These strikes put KXIP innings in disarray and the Punjab franchise who looked good for at least 200, ended up scoring 170, which was challenging, but nowhere near match-winning.
KKR needed to make a positive start with the bat and not let the KXIP bowlers dictate terms the way Pune and RCB had in earlier matches. KKR needed a replacement for the injured Chris Lynn at the top of the order. One would have been pretty certain that there would be a return of Uthappa as Gambhir's opening partner, with a licence to go after the bowling early on. But Gambhir surprised everybody with his choice.
People would have rubbed their eyes in disbelief as they saw Narine coming out to open with Gambhir. Somebody tuning into the match for the first time, for a moment, may have thought that KKR were seven or eight down and completely in shambles. Was everything right in the KKR camp? What was the logic behind sending a certified tail-ender to open? Even if was a strategic move, wasn't the concept of pinch-hitter a dated one?

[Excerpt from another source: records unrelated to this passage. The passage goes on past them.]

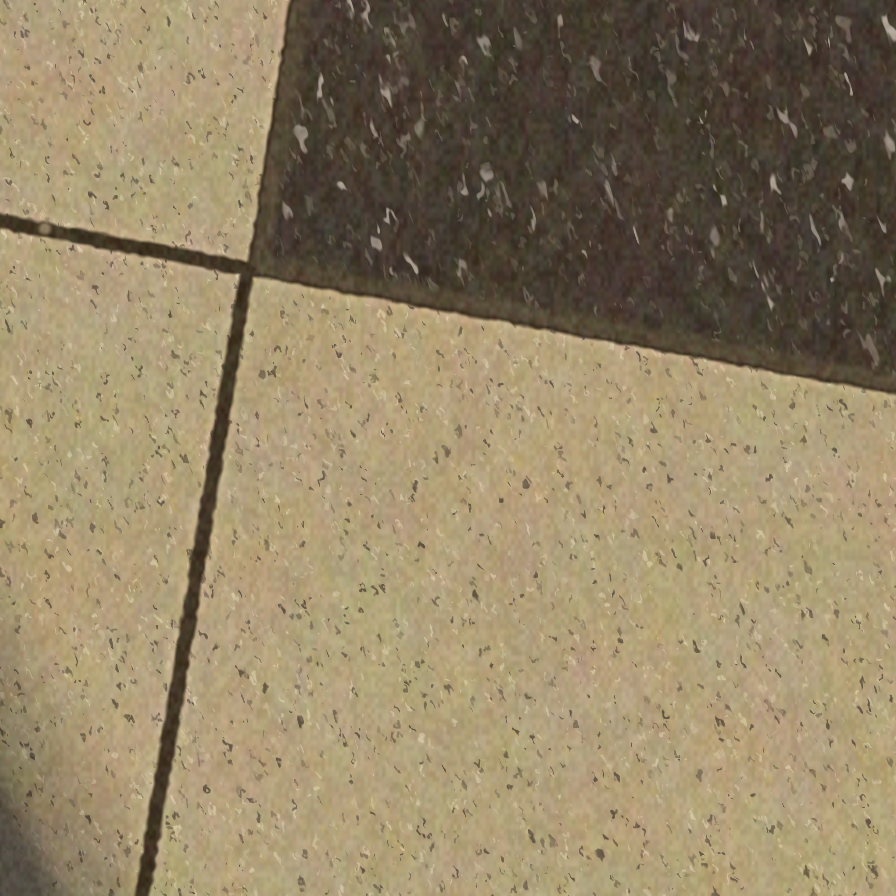
Reproduce this texture procedurally as a WebGL 2 fragment shader.

```glsl
#version 300 es
precision highp float;
// Speckled vinyl floor: three sand tiles and one dark tile meet at a tilted cross
// of grimy joints. Distances to two bent lines place the tiles; hashed cells
// scatter ragged flecks, value noise adds mottling, a soft shadow fills a corner.

#define CROSSING vec2(0.276, 0.700)
#define JOINT_HALF_WIDTH 0.0082
#define BORDER_WIDTH 0.026
#define EDGE_WOBBLE 0.003
#define FLECK_LEAN 0.25
#define FLECK_RAGGED 0.9
#define GRAIN 0.10
#define MOTTLE 0.035
#define SAND vec3(0.700, 0.630, 0.484)
#define DARK vec3(0.268, 0.228, 0.185)
#define GRIME vec3(0.250, 0.203, 0.140)
#define BORDER vec3(0.335, 0.288, 0.215)

uniform vec2 u_resolution;
out vec4 fragColor;

float hash(vec2 p) {
    return fract(sin(dot(p, vec2(127.1, 311.7))) * 43758.5);
}

float noise(vec2 p) {
    vec2 i = floor(p), f = fract(p);
    f = f * f * (3.0 - 2.0 * f);
    return mix(mix(hash(i), hash(i + vec2(1, 0)), f.x),
               mix(hash(i + vec2(0, 1)), hash(i + vec2(1, 1)), f.x), f.y);
}

// Mostly shared brightness noise with a little independent colour.
vec3 tintNoise(vec2 p, float chroma) {
    vec3 free = vec3(noise(p), noise(p + 37.3), noise(p + 81.7)) - 0.5;
    return mix(vec3(noise(p + 13.9) - 0.5), free, chroma);
}

// Leaning ragged flecks, one candidate per cell; returns soft coverage.
float flecks(vec2 p, vec2 cells, float density, float seed) {
    vec2 q = vec2(p.x + FLECK_LEAN * p.y, p.y) * cells;
    vec2 warp = vec2(noise(q * 2.3 + seed), noise(q * 2.3 + seed + 51.0)) - 0.5;
    q += FLECK_RAGGED * warp;
    vec2 base = floor(q);
    float cover = 0.0;
    for (int j = -1; j <= 1; j++) {
        for (int i = -1; i <= 1; i++) {
            vec2 id = base + vec2(i, j);
            float pick = hash(id + seed);
            vec2 centre = id + vec2(hash(id + seed + 3.1), hash(id + seed + 7.7));
            float size = mix(0.22, 0.50, hash(id + seed + 11.9));
            vec2 d = q - centre;
            d.x += 0.8 * (hash(id + seed + 17.3) - 0.5) * d.y;
            float blob = 1.0 - smoothstep(size * 0.35, size, length(d));
            cover = max(cover, blob * step(pick, density) * mix(0.3, 1.0, pick / density));
        }
    }
    return cover;
}

vec3 sandTile(vec2 p) {
    vec3 color = SAND + MOTTLE * tintNoise(p * vec2(15.0, 11.0), 0.8);
    color += 0.07 * tintNoise(p * vec2(75.0, 42.0), 0.5) * vec3(0.8, 0.8, 1.2);
    color = mix(color, vec3(0.72, 0.64, 0.38), 0.35 * flecks(p, vec2(60.0, 40.0), 0.16, 41.0));
    color = mix(color, vec3(0.85, 0.79, 0.66), 0.75 * flecks(p, vec2(120.0, 75.0), 0.22, 23.0));
    return mix(color, vec3(0.34, 0.29, 0.23), 0.85 * flecks(p, vec2(125.0, 78.0), 0.22, 5.0));
}

vec3 darkTile(vec2 p) {
    vec3 color = DARK + 0.035 * tintNoise(p * vec2(18.0, 12.0), 0.6);
    color += 0.09 * tintNoise(p * vec2(100.0, 55.0), 0.35);
    color = mix(color, vec3(0.46, 0.42, 0.36), 0.75 * flecks(p, vec2(95.0, 48.0), 0.32, 61.0));
    return mix(color, vec3(0.70, 0.65, 0.60), 0.95 * flecks(p, vec2(66.0, 28.0), 0.20, 83.0));
}

void main() {
    vec2 p = gl_FragCoord.xy / u_resolution;
    float soft = 0.0022 + 0.5 / u_resolution.y;

    // Signed distances to the upright and the level joint, slightly ragged.
    vec2 rel = p - CROSSING;
    float wobble = EDGE_WOBBLE * (noise(p * 120.0) - 0.5);
    float upright = 0.987 * (rel.x - rel.y * (rel.y < 0.0 ? 0.167 : 0.157)) + wobble;
    float level = 0.983 * (rel.y + rel.x * (rel.x < 0.0 ? 0.192 : 0.184)) + wobble;

    // Sand tiles, with a pale worn rim beside every joint.
    float inDark = min(upright, level + 0.007);
    float lower = abs(upright) + max(rel.y, 0.0);
    float left = abs(level) + max(rel.x, 0.0);
    float joint = min(lower, left) - JOINT_HALF_WIDTH;
    float nearest = min(joint, -inDark);
    vec3 color = sandTile(p);
    color += vec3(0.055, 0.045, 0.050) * (1.0 - smoothstep(0.003, 0.012, nearest));

    // Dark tile inside its brown border and thin grimy outline.
    vec3 border = BORDER + 0.09 * tintNoise(p * 120.0, 0.35);
    vec3 dark = mix(border, darkTile(p),
                    smoothstep(BORDER_WIDTH - 0.010, BORDER_WIDTH + 0.006, inDark + 2.0 * wobble));
    dark = mix(GRIME, dark, smoothstep(0.002, 0.007, inDark));
    color = mix(color, dark, smoothstep(-soft, soft, inDark));

    // Open joints, with a sandy chip in the left one.
    vec3 grime = GRIME + 0.07 * tintNoise(p * 90.0, 0.3);
    float chip = 1.0 - smoothstep(0.003, 0.010, length(p - vec2(0.050, 0.745)));
    grime = mix(grime, SAND * 0.85, 0.8 * chip);
    color = mix(color, grime, 1.0 - smoothstep(-soft, soft, joint));

    // Soft shadow over the lower left corner.
    float shade = dot(p, vec2(0.894, 0.447)) - 0.0626;
    color *= 1.0 - 0.24 * (1.0 - smoothstep(0.0, 0.14, shade));
    color = mix(color, vec3(0.29, 0.27, 0.24), 0.85 * (1.0 - smoothstep(-0.025, 0.020, shade)));

    // Fine grain, mostly in brightness.
    color += GRAIN * tintNoise(p * vec2(250.0, 170.0), 0.25);
    fragColor = vec4(clamp(color, 0.0, 1.0), 1.0);
}
```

In any case, such moves look brilliant when they come off and ugly when they don't. Gambhir took that gamble. It came off on Thursday and how! Narine smashed the KXKIP bowlers all around the park scoring 37 off 18 balls, which included four hits to the boundary and three over it. He fell in his effort to clear the boundary once more, but did the job that he was sent out to do with perfection with KKR were off to a rollicking start.

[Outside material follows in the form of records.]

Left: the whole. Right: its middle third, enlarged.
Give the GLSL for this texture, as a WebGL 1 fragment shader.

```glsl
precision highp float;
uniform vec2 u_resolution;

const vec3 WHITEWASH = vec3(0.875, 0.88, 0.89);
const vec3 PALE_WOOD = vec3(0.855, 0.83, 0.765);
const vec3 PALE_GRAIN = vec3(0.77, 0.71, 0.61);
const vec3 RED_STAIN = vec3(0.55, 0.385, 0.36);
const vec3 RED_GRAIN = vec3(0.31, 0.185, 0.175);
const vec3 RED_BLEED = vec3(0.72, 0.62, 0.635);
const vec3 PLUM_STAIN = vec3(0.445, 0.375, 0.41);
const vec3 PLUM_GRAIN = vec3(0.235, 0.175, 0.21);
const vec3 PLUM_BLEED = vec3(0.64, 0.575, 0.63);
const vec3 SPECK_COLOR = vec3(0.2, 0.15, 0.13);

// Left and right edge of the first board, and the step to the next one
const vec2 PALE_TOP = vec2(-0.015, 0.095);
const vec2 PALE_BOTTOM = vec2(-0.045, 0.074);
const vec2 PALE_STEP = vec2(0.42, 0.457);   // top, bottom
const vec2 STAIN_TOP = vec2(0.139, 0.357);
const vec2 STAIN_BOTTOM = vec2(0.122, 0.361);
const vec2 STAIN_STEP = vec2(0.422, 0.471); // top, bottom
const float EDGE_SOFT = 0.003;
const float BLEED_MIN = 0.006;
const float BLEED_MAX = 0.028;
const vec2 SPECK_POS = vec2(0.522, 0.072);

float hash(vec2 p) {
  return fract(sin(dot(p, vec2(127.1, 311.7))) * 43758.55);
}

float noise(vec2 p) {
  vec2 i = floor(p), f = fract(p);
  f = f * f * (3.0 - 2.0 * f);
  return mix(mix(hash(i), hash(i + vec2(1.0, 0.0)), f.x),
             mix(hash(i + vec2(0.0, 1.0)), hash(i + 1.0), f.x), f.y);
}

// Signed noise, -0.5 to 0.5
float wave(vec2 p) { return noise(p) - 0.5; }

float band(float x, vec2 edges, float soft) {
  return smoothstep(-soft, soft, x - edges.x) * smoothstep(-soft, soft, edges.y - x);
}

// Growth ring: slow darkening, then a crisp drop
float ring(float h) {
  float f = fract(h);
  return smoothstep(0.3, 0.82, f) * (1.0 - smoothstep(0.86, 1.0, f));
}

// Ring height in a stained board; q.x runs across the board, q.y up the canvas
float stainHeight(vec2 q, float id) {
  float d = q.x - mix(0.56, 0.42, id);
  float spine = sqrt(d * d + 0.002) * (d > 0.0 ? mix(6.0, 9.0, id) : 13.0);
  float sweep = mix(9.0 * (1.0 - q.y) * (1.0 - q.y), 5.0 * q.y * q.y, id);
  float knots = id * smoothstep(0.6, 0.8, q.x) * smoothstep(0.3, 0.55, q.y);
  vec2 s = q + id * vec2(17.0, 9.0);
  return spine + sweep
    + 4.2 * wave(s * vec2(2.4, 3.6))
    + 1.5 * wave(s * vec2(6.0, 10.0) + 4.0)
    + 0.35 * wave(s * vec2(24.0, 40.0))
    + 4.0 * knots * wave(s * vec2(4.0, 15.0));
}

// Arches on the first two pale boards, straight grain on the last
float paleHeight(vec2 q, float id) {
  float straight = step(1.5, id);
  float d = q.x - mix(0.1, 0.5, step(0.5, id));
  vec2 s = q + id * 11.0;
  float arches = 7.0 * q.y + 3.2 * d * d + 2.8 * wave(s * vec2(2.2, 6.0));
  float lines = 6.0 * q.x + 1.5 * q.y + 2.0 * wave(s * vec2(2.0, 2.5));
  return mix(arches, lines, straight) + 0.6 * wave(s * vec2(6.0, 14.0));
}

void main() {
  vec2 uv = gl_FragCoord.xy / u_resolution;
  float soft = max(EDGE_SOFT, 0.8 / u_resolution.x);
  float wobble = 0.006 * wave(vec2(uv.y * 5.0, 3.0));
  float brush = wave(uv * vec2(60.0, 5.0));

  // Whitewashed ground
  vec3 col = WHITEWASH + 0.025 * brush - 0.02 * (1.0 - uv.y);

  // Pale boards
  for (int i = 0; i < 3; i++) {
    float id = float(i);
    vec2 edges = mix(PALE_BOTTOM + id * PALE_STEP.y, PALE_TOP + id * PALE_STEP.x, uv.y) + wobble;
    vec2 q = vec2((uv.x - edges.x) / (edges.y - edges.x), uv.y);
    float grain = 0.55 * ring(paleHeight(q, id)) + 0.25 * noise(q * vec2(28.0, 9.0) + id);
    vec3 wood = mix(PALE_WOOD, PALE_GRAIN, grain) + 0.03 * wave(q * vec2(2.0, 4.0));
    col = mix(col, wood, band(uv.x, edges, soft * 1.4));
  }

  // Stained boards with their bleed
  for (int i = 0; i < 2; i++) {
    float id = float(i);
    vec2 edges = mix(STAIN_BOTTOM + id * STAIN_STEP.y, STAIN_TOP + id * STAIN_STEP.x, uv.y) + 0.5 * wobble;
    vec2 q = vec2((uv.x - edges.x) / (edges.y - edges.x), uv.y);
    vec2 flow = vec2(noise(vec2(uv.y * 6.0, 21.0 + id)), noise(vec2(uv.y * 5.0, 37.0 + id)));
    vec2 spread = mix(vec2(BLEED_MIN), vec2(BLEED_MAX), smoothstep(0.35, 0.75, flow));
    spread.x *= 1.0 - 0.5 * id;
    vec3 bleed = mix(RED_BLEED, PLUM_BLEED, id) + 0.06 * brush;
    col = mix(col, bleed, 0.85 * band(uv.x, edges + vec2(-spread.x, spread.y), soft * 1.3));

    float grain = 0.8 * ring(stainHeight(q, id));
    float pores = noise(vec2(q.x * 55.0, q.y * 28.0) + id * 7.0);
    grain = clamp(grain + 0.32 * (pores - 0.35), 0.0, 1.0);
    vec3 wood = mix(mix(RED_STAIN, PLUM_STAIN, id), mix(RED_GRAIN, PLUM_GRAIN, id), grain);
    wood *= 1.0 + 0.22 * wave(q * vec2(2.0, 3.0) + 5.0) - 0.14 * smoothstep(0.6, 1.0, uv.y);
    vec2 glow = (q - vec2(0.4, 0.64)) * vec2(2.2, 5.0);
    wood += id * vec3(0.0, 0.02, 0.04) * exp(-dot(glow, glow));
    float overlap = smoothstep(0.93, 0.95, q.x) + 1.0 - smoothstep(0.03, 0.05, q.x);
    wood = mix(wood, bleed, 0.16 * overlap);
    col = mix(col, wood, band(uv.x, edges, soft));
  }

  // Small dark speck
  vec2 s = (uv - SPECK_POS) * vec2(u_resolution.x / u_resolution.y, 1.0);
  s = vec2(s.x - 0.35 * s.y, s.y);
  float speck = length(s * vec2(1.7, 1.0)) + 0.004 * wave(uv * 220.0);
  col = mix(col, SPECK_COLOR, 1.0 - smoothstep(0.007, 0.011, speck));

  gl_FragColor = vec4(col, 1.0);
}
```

The move, though KXIP captain Maxwell denied it at the end of the match, would have caught them a bit off guard. Surely nobody would have expected this. Gambhir and the rest of the KKR think-tank thought out of the box and stole a march over their opponents. What that move also accomplished was that it got some productivity out of Narine as a batsman. He would otherwise have come in at nine or 10 and contributed precious little. It was a gamble to have him open, but there was nothing to be lost, and Narine's runs were in the end a bonus. "I need to start trusting Narine with the bat now," quipped Gambhir after the match.

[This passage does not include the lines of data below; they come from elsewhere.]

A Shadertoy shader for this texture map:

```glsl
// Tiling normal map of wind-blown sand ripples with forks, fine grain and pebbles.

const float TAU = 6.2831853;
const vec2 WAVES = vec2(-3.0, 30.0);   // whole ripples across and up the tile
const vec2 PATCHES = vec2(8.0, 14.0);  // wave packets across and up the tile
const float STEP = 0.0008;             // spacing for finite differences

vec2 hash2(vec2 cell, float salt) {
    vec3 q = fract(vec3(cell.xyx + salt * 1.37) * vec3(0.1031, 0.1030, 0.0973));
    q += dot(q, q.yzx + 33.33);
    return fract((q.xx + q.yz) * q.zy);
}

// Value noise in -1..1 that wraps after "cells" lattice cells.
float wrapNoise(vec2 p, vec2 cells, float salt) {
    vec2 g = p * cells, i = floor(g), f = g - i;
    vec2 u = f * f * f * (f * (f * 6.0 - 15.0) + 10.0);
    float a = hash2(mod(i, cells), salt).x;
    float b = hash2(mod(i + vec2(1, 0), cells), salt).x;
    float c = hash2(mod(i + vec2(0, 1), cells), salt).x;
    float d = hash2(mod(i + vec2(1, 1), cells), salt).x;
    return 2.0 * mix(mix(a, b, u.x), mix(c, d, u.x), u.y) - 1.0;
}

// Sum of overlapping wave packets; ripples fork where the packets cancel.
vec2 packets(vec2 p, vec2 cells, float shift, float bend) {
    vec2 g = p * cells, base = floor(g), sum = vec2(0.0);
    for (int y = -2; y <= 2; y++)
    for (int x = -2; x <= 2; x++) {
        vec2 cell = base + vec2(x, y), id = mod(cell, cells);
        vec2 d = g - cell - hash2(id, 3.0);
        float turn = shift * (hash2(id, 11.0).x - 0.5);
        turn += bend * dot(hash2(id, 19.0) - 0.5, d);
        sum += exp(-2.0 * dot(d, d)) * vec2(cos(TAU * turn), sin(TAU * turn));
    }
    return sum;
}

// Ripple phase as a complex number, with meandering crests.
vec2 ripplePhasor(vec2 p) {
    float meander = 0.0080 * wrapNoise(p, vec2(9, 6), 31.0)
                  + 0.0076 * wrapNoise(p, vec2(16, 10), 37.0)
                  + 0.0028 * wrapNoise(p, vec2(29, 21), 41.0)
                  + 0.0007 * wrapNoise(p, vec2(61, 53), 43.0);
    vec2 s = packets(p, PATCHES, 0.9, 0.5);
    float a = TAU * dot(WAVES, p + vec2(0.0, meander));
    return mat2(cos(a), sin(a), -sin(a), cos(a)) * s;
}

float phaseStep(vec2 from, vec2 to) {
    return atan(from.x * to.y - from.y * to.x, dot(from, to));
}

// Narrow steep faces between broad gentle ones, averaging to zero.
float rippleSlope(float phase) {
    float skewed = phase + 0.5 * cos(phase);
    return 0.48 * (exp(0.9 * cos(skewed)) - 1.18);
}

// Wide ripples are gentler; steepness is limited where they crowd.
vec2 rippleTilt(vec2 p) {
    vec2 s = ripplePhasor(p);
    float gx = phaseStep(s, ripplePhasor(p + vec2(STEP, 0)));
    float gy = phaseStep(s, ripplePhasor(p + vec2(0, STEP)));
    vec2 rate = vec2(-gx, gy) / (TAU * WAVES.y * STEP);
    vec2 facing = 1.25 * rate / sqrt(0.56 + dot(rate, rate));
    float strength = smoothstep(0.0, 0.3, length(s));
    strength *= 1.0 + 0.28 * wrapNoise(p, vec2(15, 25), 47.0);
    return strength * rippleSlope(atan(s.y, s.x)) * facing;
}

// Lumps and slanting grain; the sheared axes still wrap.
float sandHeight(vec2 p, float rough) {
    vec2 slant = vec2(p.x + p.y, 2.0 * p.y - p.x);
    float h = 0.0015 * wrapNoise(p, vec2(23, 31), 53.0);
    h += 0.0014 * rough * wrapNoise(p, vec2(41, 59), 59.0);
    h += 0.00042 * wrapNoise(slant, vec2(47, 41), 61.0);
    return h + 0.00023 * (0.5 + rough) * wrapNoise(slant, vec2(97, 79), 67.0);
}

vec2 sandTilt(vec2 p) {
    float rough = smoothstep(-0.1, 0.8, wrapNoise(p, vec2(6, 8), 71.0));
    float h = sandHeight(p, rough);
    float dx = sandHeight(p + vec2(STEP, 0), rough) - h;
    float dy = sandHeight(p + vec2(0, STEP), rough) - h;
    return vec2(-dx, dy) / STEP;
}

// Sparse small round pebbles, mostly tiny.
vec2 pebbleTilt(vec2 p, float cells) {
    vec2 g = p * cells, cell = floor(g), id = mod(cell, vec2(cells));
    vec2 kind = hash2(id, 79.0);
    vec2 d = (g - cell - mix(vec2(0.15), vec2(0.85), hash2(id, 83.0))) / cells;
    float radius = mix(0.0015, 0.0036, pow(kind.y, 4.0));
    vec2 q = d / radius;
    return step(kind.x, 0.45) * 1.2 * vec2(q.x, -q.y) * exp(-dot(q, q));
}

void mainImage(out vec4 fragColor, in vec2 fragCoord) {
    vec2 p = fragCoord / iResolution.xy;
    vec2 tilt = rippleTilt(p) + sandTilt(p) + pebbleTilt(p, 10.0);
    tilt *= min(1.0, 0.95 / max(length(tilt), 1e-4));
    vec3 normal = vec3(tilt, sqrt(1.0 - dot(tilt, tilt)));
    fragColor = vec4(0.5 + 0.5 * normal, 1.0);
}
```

KKR will also be happy at the form of their captain and one of the batting pillars Gambhir. He looked completely in command during his 49-ball unbeaten 72 and notched up his 33rd IPL fifty in the process — the highest overall along with David Warner, and the 28th as the captain. The form of Manish Pandey would also make the KKR camp happy.
But they would do well to not get too carried away with their happiness. It was a comprehensive win in the end, but one far from being flawless. Unfortunately for KXIP, they failed to make KKR pay for their goof-ups. KKR also missed a trick on Thursday by dropping Kuldeep in favour of Chawla. If they are not playing Shakib Hasan, Narine and Kuldeep is the best spin combination they have, and Chawla didn't exactly set the stage on fire against KXIP. Also since Woakes have not done much, and if they are going to play New Zealand all-rounder Colin de Grandhomme as they did in this match, there may be a case for having Shakib in the starting XI. Also at some point KKR need to give Rovman Powell a chance and see what he does.
Gambhir and Co got their second win of the season, and it would boost their morale no doubt, but they can't escape criticism. If they don't rectify the malaise that seems to have afflicted them, they won't go far in the competition. Sooner or later, the dropped catches and runs conceded on the field would come to haunt them, if they don't so anything about it.